• [Raw data]:
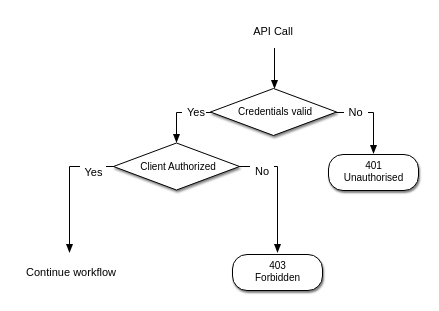
<!DOCTYPE html>
<html lang="en">
<head>
<meta charset="utf-8">
<title>API call authorization flow</title>
<style>
:root { --paper: #fff; --ink: #000; --shadow: rgba(0,0,0,.5); }
* { box-sizing: border-box; margin: 0; }
html, body { width: 439px; height: 311px; overflow: hidden; background: var(--paper); }
.flowchart { position: relative; width: 439px; height: 311px; overflow: hidden; color: var(--ink); font: 11px/12px "Liberation Sans", Arial, sans-serif; }
.connectors { position: absolute; inset: 0; }
.wire { fill: none; stroke: var(--ink); stroke-width: 1; }
.arrow { fill: var(--ink); }
.decision-shape { fill: var(--paper); stroke: var(--ink); filter: drop-shadow(1px 2px 1px var(--shadow)); }
.node, .label { position: absolute; display: flex; align-items: center; justify-content: center; text-align: center; white-space: nowrap; }
.label { transform: translate(-50%, -50%); }
.decision { width: 126px; height: 48px; font-size: 10px; }
.result { width: 91px; height: 37px; border: 1px solid var(--ink); border-radius: 15px; background: var(--paper); box-shadow: 1px 2px 2px var(--shadow); font-size: 10px; padding-bottom: 1px; }
.credentials { left: 212px; top: 88px; }
.client { left: 115px; top: 143px; }
.unauthorised { left: 328px; top: 154px; }
.forbidden { left: 232px; top: 254px; }
.start { left: 273px; top: 31px; }
.continue { left: 71px; top: 272px; }
.credentials-yes { left: 196px; top: 112px; }
.credentials-no { left: 355.5px; top: 112px; }
.client-yes { left: 93.5px; top: 172px; }
.client-no { left: 262px; top: 171px; }
</style>
</head>
<body>
<main class="flowchart">
  <svg class="connectors" width="439" height="311" viewBox="0 0 439 311" aria-hidden="true">
    <defs>
      <path id="arrowhead" class="arrow" d="M-3.5-8H3.5L0 1Z"/>
      <polygon id="diamond" class="decision-shape" points="-63,0 0,-23.5 63,0 0,23.5"/>
    </defs>
    <path class="wire" d="M274.5 48V82M211 112.500H206M182 112.500H176.500V136M336 112.500H344M368 112.500H373.500V147M115 166.500H106M80 166.500H69.500V246M239 166.500H250M274 166.500H277.500V246"/>
    <use href="#diamond" x="273.500" y="112"/>
    <use href="#diamond" x="176.500" y="166.500"/>
    <use href="#arrowhead" x="274.500" y="88"/>
    <use href="#arrowhead" x="176.500" y="142"/>
    <use href="#arrowhead" x="373.500" y="153"/>
    <use href="#arrowhead" x="69.500" y="252"/>
    <use href="#arrowhead" x="277.500" y="252"/>
  </svg>
  <p class="label start">API Call</p>
  <p class="node decision credentials">Credentials valid</p>
  <p class="label credentials-yes">Yes</p>
  <p class="label credentials-no">No</p>
  <p class="node decision client">Client Authorized</p>
  <p class="label client-yes">Yes</p>
  <p class="label client-no">No</p>
  <p class="node result unauthorised">401<br>Unauthorised</p>
  <p class="node result forbidden">403<br>Forbidden</p>
  <p class="label continue">Continue workflow</p>
</main>
</body>
</html>
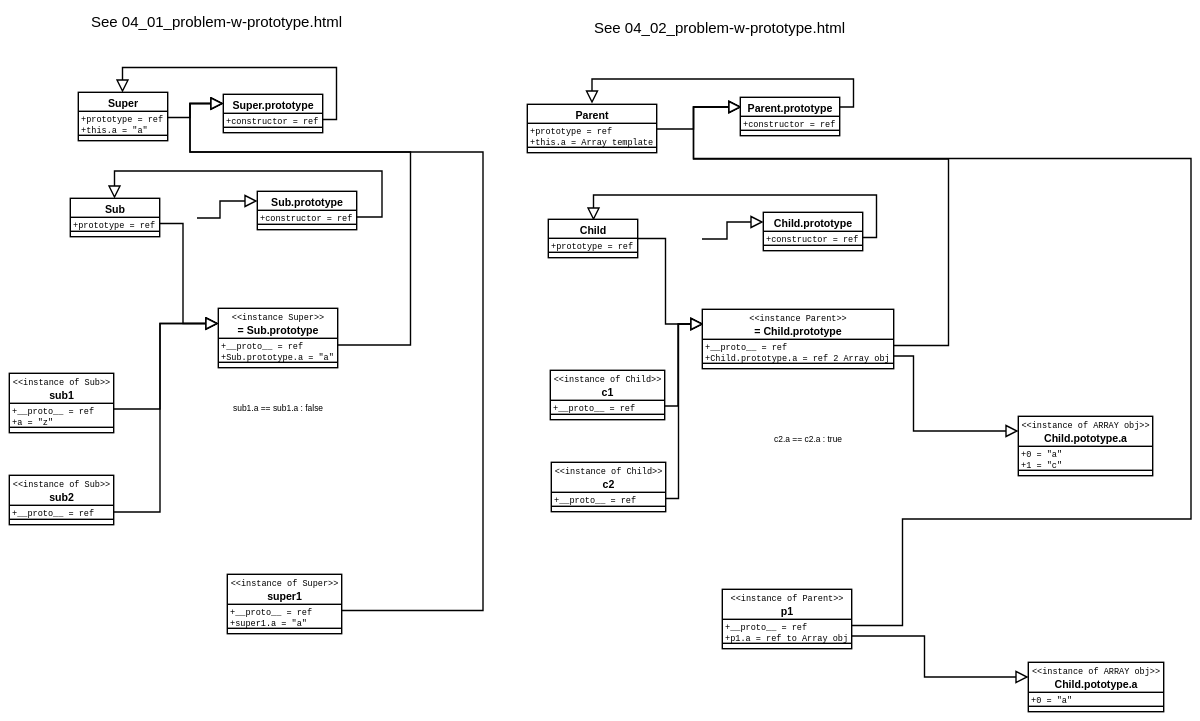
<!DOCTYPE html>
<html lang="en">
<head>
<meta charset="utf-8">
<title>Prototype inheritance diagrams</title>
<style>
:root { --ink: #000; --paper: #fff; }
* { box-sizing: border-box; margin: 0; padding: 0; }
html, body { width: 1200px; height: 721px; overflow: hidden; background: var(--paper); }
.diagram { position: relative; width: 1200px; height: 721px; overflow: hidden; color: var(--ink); font-family: "Liberation Sans", Arial, sans-serif; }
.connectors { position: absolute; left: 0; top: 0; }
.connectors path { fill: none; stroke: var(--ink); stroke-width: 1.4; }
.connectors .arrowhead { fill: var(--paper); }
h2, .note { position: absolute; left: var(--x); top: var(--y); white-space: nowrap; }
h2 { font-size: 15px; font-weight: 400; line-height: 18px; }
.note { font-size: 8.45px; line-height: 10px; }
.node {
  position: absolute; left: var(--x); top: var(--y); width: var(--w);
  display: flex; flex-direction: column;
  background: var(--paper); border: 1px solid var(--ink); box-shadow: 0 0 0 .4px var(--ink);
  white-space: nowrap;
}
.node header { height: 18px; padding-top: 4px; text-align: center; }
.node.instance header { height: 29px; }
.stereotype { font: 8.55px/11px "Liberation Mono", monospace; }
.node h3 { font-size: 10.6px; font-weight: 700; line-height: 12px; }
.attributes {
  list-style: none; height: 14px; padding: 3px 0 0 2px;
  border-top: 1px solid var(--ink); box-shadow: 0 -.4px 0 var(--ink);
  font: 8.55px/10.5px "Liberation Mono", monospace;
}
.attributes.pair { height: 24px; }
.operations { height: 5px; border-top: 1px solid var(--ink); box-shadow: 0 -.4px 0 var(--ink); background: var(--paper); }
</style>
</head>
<body>
<main class="diagram">
  <svg class="connectors" width="1200" height="721" viewBox="0 0 1200 721" aria-hidden="true">
    <defs>
      <marker id="inherits" markerUnits="userSpaceOnUse" markerWidth="14" markerHeight="14" refX="1" refY="7" orient="auto">
        <path class="arrowhead" d="M1 1.5L12 7L1 12.5Z"/>
      </marker>
    </defs>
    <g marker-end="url(#inherits)">
      <path d="M322 119.5H336.5V67.5H122.5V80"/>
      <path d="M167 117.5H190V103.5H211"/>
      <path d="M338 345H410.5V152H190V103.5H211"/>
      <path d="M341 610.5H483V152H190V103.5H211"/>
      <path d="M356 217H382V171H114.5V186"/>
      <path d="M197 218H220V201H245"/>
      <path d="M159 223.5H183V323.5H206"/>
      <path d="M113 409H160V323.5H206"/>
      <path d="M114 512H160V323.5H206"/>
    </g>
    <g marker-end="url(#inherits)">
      <path d="M840 107H853.5V79H592V91"/>
      <path d="M657 129H693.5V107H729"/>
      <path d="M894 345.5H948.5V159H693.5V107H729"/>
      <path d="M852 625.5H902.5V519H1191V158.5H693.5V107H729"/>
      <path d="M862 237.5H876.5V195H593.5V208"/>
      <path d="M702 239H727V222H751"/>
      <path d="M638 238.5H665.5V324H691"/>
      <path d="M664 406H678V324H691"/>
      <path d="M666 498.5H678.5V324H691"/>
      <path d="M894 356H913.5V431H1006"/>
      <path d="M852 636H924.5V677H1016"/>
    </g>
  </svg>

  <section aria-label="Super and Sub">
    <h2 style="--x:91px;--y:13px">See 04_01_problem-w-prototype.html</h2>
    <article class="node" style="--x:78px;--y:92px;--w:90px">
      <header><h3>Super</h3></header>
      <ul class="attributes pair"><li>+prototype = ref</li><li>+this.a = "a"</li></ul>
      <div class="operations"></div>
    </article>
    <article class="node" style="--x:223px;--y:94px;--w:100px">
      <header><h3>Super.prototype</h3></header>
      <ul class="attributes"><li>+constructor = ref</li></ul>
      <div class="operations"></div>
    </article>
    <article class="node" style="--x:70px;--y:198px;--w:90px">
      <header><h3>Sub</h3></header>
      <ul class="attributes"><li>+prototype = ref</li></ul>
      <div class="operations"></div>
    </article>
    <article class="node" style="--x:257px;--y:191px;--w:100px">
      <header><h3>Sub.prototype</h3></header>
      <ul class="attributes"><li>+constructor = ref</li></ul>
      <div class="operations"></div>
    </article>
    <article class="node instance" style="--x:218px;--y:308px;--w:120px">
      <header><p class="stereotype">&lt;&lt;instance Super&gt;&gt;</p><h3>= Sub.prototype</h3></header>
      <ul class="attributes pair"><li>+__proto__ = ref</li><li>+Sub.prototype.a = "a"</li></ul>
      <div class="operations"></div>
    </article>
    <article class="node instance" style="--x:9px;--y:373px;--w:105px">
      <header><p class="stereotype">&lt;&lt;instance of Sub&gt;&gt;</p><h3>sub1</h3></header>
      <ul class="attributes pair"><li>+__proto__ = ref</li><li>+a = "z"</li></ul>
      <div class="operations"></div>
    </article>
    <article class="node instance" style="--x:9px;--y:475px;--w:105px">
      <header><p class="stereotype">&lt;&lt;instance of Sub&gt;&gt;</p><h3>sub2</h3></header>
      <ul class="attributes"><li>+__proto__ = ref</li></ul>
      <div class="operations"></div>
    </article>
    <article class="node instance" style="--x:227px;--y:574px;--w:115px">
      <header><p class="stereotype">&lt;&lt;instance of Super&gt;&gt;</p><h3>super1</h3></header>
      <ul class="attributes pair"><li>+__proto__ = ref</li><li>+super1.a = "a"</li></ul>
      <div class="operations"></div>
    </article>
    <p class="note" style="--x:233px;--y:403px">sub1.a == sub1.a : false</p>
  </section>

  <section aria-label="Parent and Child">
    <h2 style="--x:594px;--y:19px">See 04_02_problem-w-prototype.html</h2>
    <article class="node" style="--x:527px;--y:104px;--w:130px">
      <header><h3>Parent</h3></header>
      <ul class="attributes pair"><li>+prototype = ref</li><li>+this.a = Array template</li></ul>
      <div class="operations"></div>
    </article>
    <article class="node" style="--x:740px;--y:97px;--w:100px">
      <header><h3>Parent.prototype</h3></header>
      <ul class="attributes"><li>+constructor = ref</li></ul>
      <div class="operations"></div>
    </article>
    <article class="node" style="--x:548px;--y:219px;--w:90px">
      <header><h3>Child</h3></header>
      <ul class="attributes"><li>+prototype = ref</li></ul>
      <div class="operations"></div>
    </article>
    <article class="node" style="--x:763px;--y:212px;--w:100px">
      <header><h3>Child.prototype</h3></header>
      <ul class="attributes"><li>+constructor = ref</li></ul>
      <div class="operations"></div>
    </article>
    <article class="node instance" style="--x:702px;--y:309px;--w:192px">
      <header><p class="stereotype">&lt;&lt;instance Parent&gt;&gt;</p><h3>= Child.prototype</h3></header>
      <ul class="attributes pair"><li>+__proto__ = ref</li><li>+Child.prototype.a = ref 2 Array obj</li></ul>
      <div class="operations"></div>
    </article>
    <article class="node instance" style="--x:550px;--y:370px;--w:115px">
      <header><p class="stereotype">&lt;&lt;instance of Child&gt;&gt;</p><h3>c1</h3></header>
      <ul class="attributes"><li>+__proto__ = ref</li></ul>
      <div class="operations"></div>
    </article>
    <article class="node instance" style="--x:551px;--y:462px;--w:115px">
      <header><p class="stereotype">&lt;&lt;instance of Child&gt;&gt;</p><h3>c2</h3></header>
      <ul class="attributes"><li>+__proto__ = ref</li></ul>
      <div class="operations"></div>
    </article>
    <article class="node instance" style="--x:1018px;--y:416px;--w:135px">
      <header><p class="stereotype">&lt;&lt;instance of ARRAY obj&gt;&gt;</p><h3>Child.pototype.a</h3></header>
      <ul class="attributes pair"><li>+0 = "a"</li><li>+1 = "c"</li></ul>
      <div class="operations"></div>
    </article>
    <article class="node instance" style="--x:722px;--y:589px;--w:130px">
      <header><p class="stereotype">&lt;&lt;instance of Parent&gt;&gt;</p><h3>p1</h3></header>
      <ul class="attributes pair"><li>+__proto__ = ref</li><li>+p1.a = ref to Array obj</li></ul>
      <div class="operations"></div>
    </article>
    <article class="node instance" style="--x:1028px;--y:662px;--w:136px">
      <header><p class="stereotype">&lt;&lt;instance of ARRAY obj&gt;&gt;</p><h3>Child.pototype.a</h3></header>
      <ul class="attributes"><li>+0 = "a"</li></ul>
      <div class="operations"></div>
    </article>
    <p class="note" style="--x:774px;--y:434px">c2.a == c2.a : true</p>
  </section>
</main>
</body>
</html>
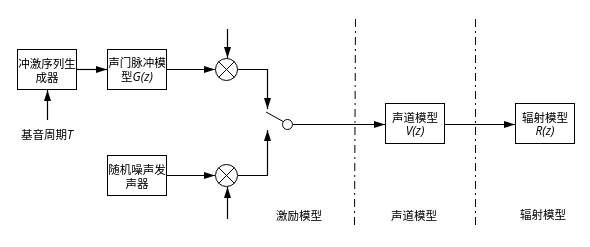
<!DOCTYPE html>
<html lang="zh-CN">
<head>
<meta charset="utf-8">
<title>语音产生模型</title>
<style>
:root { --ink: #000; --paper: #fff; }
* { box-sizing: border-box; }
html, body { margin: 0; background: var(--paper); }
.diagram {
  position: relative; width: 590px; height: 247px; overflow: hidden;
  background: var(--paper); color: var(--ink);
  font: 11.5px/14px "Noto Sans CJK SC", "Noto Sans", sans-serif;
}
.wires { position: absolute; inset: 0; display: block; fill: none; stroke: var(--ink); stroke-width: 1.2; }
.wires .divider { stroke-width: 1; stroke-dasharray: 8 4 2 4; }
.wires .ring { fill: var(--paper); stroke-width: 1; }
.node {
  position: absolute; width: 60px; height: 41px;
  display: flex; flex-direction: column; align-items: center; justify-content: center;
  border: 1px solid var(--ink); background: var(--paper); white-space: nowrap;
}
.node span, .label { display: block; white-space: nowrap; }
i { font-family: "Open Sans", "Noto Sans", sans-serif; font-size: 12px; }
.label { position: absolute; width: 80px; text-align: center; }
.impulse { left: 17px; top: 49px; }
.glottal { left: 107px; top: 49px; }
.noise { left: 107px; top: 155px; }
.tract { left: 385px; top: 103px; }
.radiation { left: 515px; top: 103px; }
.label-pitch { left: 7px; top: 127px; }
.label-excitation { left: 259px; top: 208px; }
.label-tract { left: 374px; top: 208px; }
.label-radiation { left: 503px; top: 207px; }
</style>
</head>
<body>
<main class="diagram">
  <svg class="wires" width="590" height="247" viewBox="0 0 590 247" aria-hidden="true">
    <defs>
      <marker id="arrow" markerUnits="userSpaceOnUse" markerWidth="11" markerHeight="8" refX="11" refY="4" orient="auto">
        <path d="M0 0.5L11 4L0 7.5Z" fill="#000" stroke="none"/>
      </marker>
      <g id="multiplier">
        <circle class="ring" r="11"/>
        <path d="M-8 -8L8 8M8 -8L-8 8" stroke-width="1"/>
      </g>
    </defs>
    <line class="divider" x1="355.5" y1="19" x2="354.5" y2="226"/>
    <line class="divider" x1="475.5" y1="19" x2="475.5" y2="226"/>
    <g marker-end="url(#arrow)">
      <path d="M77 69.5H107"/>
      <path d="M47.5 120V90"/>
      <path d="M167 69.5H215"/>
      <path d="M227.5 29V58"/>
      <path d="M238 69.5H267.5V109"/>
      <path d="M167 175.5H215"/>
      <path d="M227.5 219V187"/>
      <path d="M238 175.5H267.5V130"/>
      <path d="M293 124.5H385"/>
      <path d="M445 124.5H515"/>
    </g>
    <use href="#multiplier" x="226.5" y="69.5"/>
    <use href="#multiplier" x="226.5" y="175.5"/>
    <line x1="266" y1="112" x2="284" y2="122" stroke-width="1"/>
    <circle class="ring" cx="287.5" cy="124.5" r="5"/>
  </svg>

  <div class="node impulse"><span>冲激序列生</span><span>成器</span></div>
  <div class="node glottal"><span>声门脉冲模</span><span>型<i>G(z)</i></span></div>
  <div class="node noise"><span>随机噪声发</span><span>声器</span></div>
  <div class="node tract"><span>声道模型</span><i>V(z)</i></div>
  <div class="node radiation"><span>辐射模型</span><i>R(z)</i></div>

  <span class="label label-pitch">基音周期<i>T</i></span>
  <span class="label label-excitation">激励模型</span>
  <span class="label label-tract">声道模型</span>
  <span class="label label-radiation">辐射模型</span>
</main>
</body>
</html>
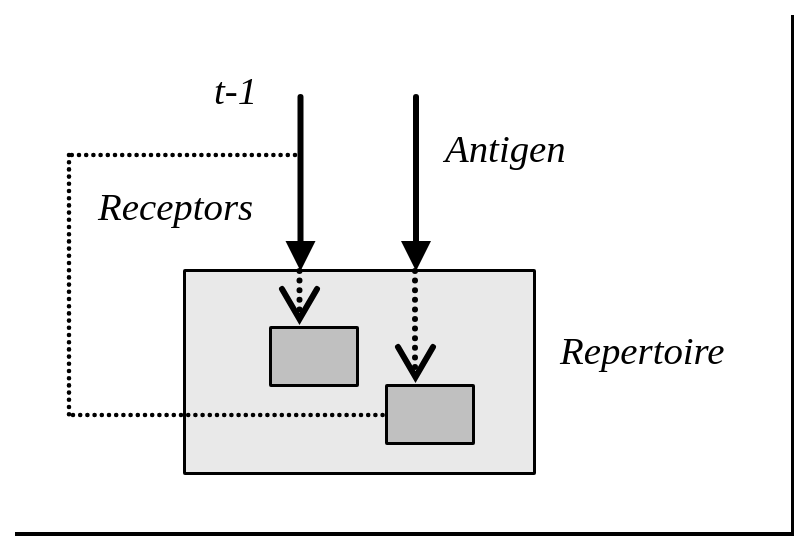
<!DOCTYPE html>
<html lang="en">
<head>
<meta charset="utf-8">
<title>Repertoire diagram</title>
<style>
  :root {
    --paper: #ffffff;
    --ink: #000000;
    --repertoire: #e9e9e9;
    --receptor: #c0c0c0;
  }
  * { box-sizing: border-box; }
  html, body { margin: 0; overflow: hidden; background: var(--paper); }
  .diagram {
    position: relative;
    width: 803px;
    height: 542px;
    overflow: hidden;
    background: var(--paper);
    color: var(--ink);
    font: italic 38.8px/44px "Liberation Serif", "Times New Roman", serif;
  }
  .diagram > * { position: absolute; }
  .frame-right { left: 790.5px; top: 15px; width: 3.6px; height: 520px; background: var(--ink); }
  .frame-bottom { left: 15px; top: 532px; width: 779px; height: 3.6px; background: var(--ink); }
  .node { border: 3.6px solid var(--ink); border-radius: 2px; }
  .node-repertoire { left: 183px; top: 268.5px; width: 353px; height: 206px; background: var(--repertoire); }
  .node-receptor { width: 90px; height: 61px; background: var(--receptor); }
  .node-first { left: 269px; top: 326px; }
  .node-second { left: 384.5px; top: 384px; }
  .connectors { left: 0; top: 0; }
  .label { margin: 0; white-space: nowrap; }
  .label-time { left: 214px; top: 69px; }
  .label-antigen { left: 445px; top: 127px; }
  .label-receptors { left: 98px; top: 185px; }
  .label-repertoire { left: 560px; top: 329px; }
  .solid { fill: none; stroke: var(--ink); stroke-width: 6; stroke-linecap: round; stroke-linejoin: miter; }
  .dotted { fill: none; stroke: var(--ink); stroke-width: 4.6; stroke-linecap: round; stroke-dasharray: 0 7.2; }
  .dotted-bold { stroke-width: 6; stroke-dasharray: 0 9.6; }
  .head { fill: var(--ink); }
</style>
</head>
<body>
<main class="diagram">
  <div class="frame-right"></div>
  <div class="frame-bottom"></div>

  <div class="node node-repertoire"></div>
  <div class="node node-receptor node-first"></div>
  <div class="node node-receptor node-second"></div>

  <svg class="connectors" width="803" height="542" viewBox="0 0 803 542" aria-hidden="true">
    <defs>
      <g id="input-arrow">
        <line class="solid" x1="0" y1="97" x2="0" y2="244"/>
        <polygon class="head" points="-15,241 15,241 0,271"/>
      </g>
      <path id="open-head" class="solid" d="M-17.500-30L0 0L17.500-30"/>
    </defs>

    <g class="feedback-loop">
      <path class="dotted" d="M295 155H69"/>
      <path class="dotted" d="M69 155V415"/>
      <path class="dotted" d="M73 415H388"/>
    </g>

    <use href="#input-arrow" x="300.500"/>
    <use href="#input-arrow" x="416"/>

    <line class="dotted dotted-bold" x1="299.500" y1="271" x2="299.500" y2="314"/>
    <use href="#open-head" x="299.500" y="319"/>
    <line class="dotted dotted-bold" x1="415" y1="271" x2="415" y2="372"/>
    <use href="#open-head" x="415.500" y="377"/>
  </svg>

  <p class="label label-time">t-1</p>
  <p class="label label-antigen">Antigen</p>
  <p class="label label-receptors">Receptors</p>
  <p class="label label-repertoire">Repertoire</p>
</main>
</body>
</html>
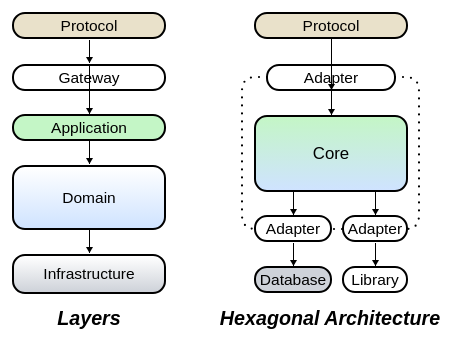
<!DOCTYPE html>
<html lang="en">
<head>
<meta charset="utf-8">
<title>Layers and Hexagonal Architecture</title>
<style>
:root {
  --ink: #000;
  --paper: #fff;
  --sand: #e9e1ca;
  --green: #c4f6c6;
  --blue: #cfe3ff;
  --grey: #ced2d9;
}
* { box-sizing: border-box; margin: 0; }
body {
  width: 457px;
  height: 356px;
  overflow: hidden;
  background: var(--paper);
}
.diagram {
  position: relative;
  width: 457px;
  height: 356px;
  overflow: hidden;
  color: var(--ink);
  font: 15.5px/18px "Liberation Sans", Arial, sans-serif;
}
.node {
  position: absolute;
  left: var(--x);
  top: var(--y);
  width: var(--w, 154px);
  height: var(--h, 27px);
  display: flex;
  align-items: center;
  justify-content: center;
  border: 2px solid var(--ink);
  border-radius: 13px;
  background: var(--paper);
  white-space: nowrap;
}
.protocol { background: var(--sand); }
.application { background: var(--green); }
.domain { background: linear-gradient(var(--paper), var(--blue)); }
.infrastructure { background: linear-gradient(var(--paper), var(--grey)); }
.core { background: linear-gradient(var(--green), var(--blue)); font-size: 16.8px; }
.database { background: var(--grey); }
.lines { position: absolute; left: 0; top: 0; }
.caption {
  position: absolute;
  top: 306px;
  left: var(--x);
  width: 240px;
  text-align: center;
  font: italic bold 19.7px/24px "Liberation Sans", Arial, sans-serif;
  white-space: nowrap;
}
</style>
</head>
<body>
<main class="diagram">
  <svg class="lines" width="457" height="356" aria-hidden="true">
    <g fill="none" stroke="var(--ink)" stroke-width="2.2" stroke-linecap="round" stroke-dasharray="0 8">
      <path d="M267 77H256Q242 77 242 91V215Q242 229 256 229"/>
      <path d="M395 77H405Q419 77 419 91V215Q419 229 406 229"/>
      <path d="M334 229H344"/>
    </g>
  </svg>

  <section aria-label="Layers">
    <div class="node protocol" style="--x:12px;--y:12px">Protocol</div>
    <div class="node" style="--x:12px;--y:64px">Gateway</div>
    <div class="node application" style="--x:12px;--y:114px">Application</div>
    <div class="node domain" style="--x:12px;--y:165px;--h:65px">Domain</div>
    <div class="node infrastructure" style="--x:12px;--y:254px;--h:40px">Infrastructure</div>
    <h2 class="caption" style="--x:-31px">Layers</h2>
  </section>

  <section aria-label="Hexagonal Architecture">
    <div class="node protocol" style="--x:254px;--y:12px">Protocol</div>
    <div class="node" style="--x:266px;--y:64px;--w:130px">Adapter</div>
    <div class="node core" style="--x:254px;--y:115px;--h:77px">Core</div>
    <div class="node" style="--x:254px;--y:215px;--w:78px">Adapter</div>
    <div class="node" style="--x:342px;--y:215px;--w:66px">Adapter</div>
    <div class="node database" style="--x:254px;--y:266px;--w:78px">Database</div>
    <div class="node" style="--x:342px;--y:266px;--w:66px">Library</div>
    <h2 class="caption" style="--x:210px">Hexagonal Architecture</h2>
  </section>

  <svg class="lines" width="457" height="356" aria-hidden="true">
    <defs>
      <marker id="arrowhead" markerUnits="userSpaceOnUse" markerWidth="8" markerHeight="7" refX="7" refY="4" orient="auto" viewBox="0 0 7 8">
        <polygon points="0,0 7,4 0,8"/>
      </marker>
    </defs>
    <g stroke="var(--ink)" stroke-width="1" marker-end="url(#arrowhead)">
      <line x1="89.5" y1="40" x2="89.5" y2="63"/>
      <line x1="89.5" y1="65" x2="89.5" y2="114"/>
      <line x1="89.5" y1="141" x2="89.5" y2="164"/>
      <line x1="89.5" y1="230" x2="89.5" y2="253"/>
      <line x1="331.5" y1="39" x2="331.5" y2="90"/>
      <line x1="331.5" y1="90" x2="331.5" y2="115"/>
      <line x1="293.5" y1="192" x2="293.5" y2="215"/>
      <line x1="375.5" y1="192" x2="375.5" y2="215"/>
      <line x1="293.5" y1="243" x2="293.5" y2="266"/>
      <line x1="375.5" y1="243" x2="375.5" y2="266"/>
    </g>
  </svg>
</main>
</body>
</html>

• [Exercise details]: Determine how many lines of the listing include the word "stereotype" and report nothing but the number.

• [Answer for this exercise]: 11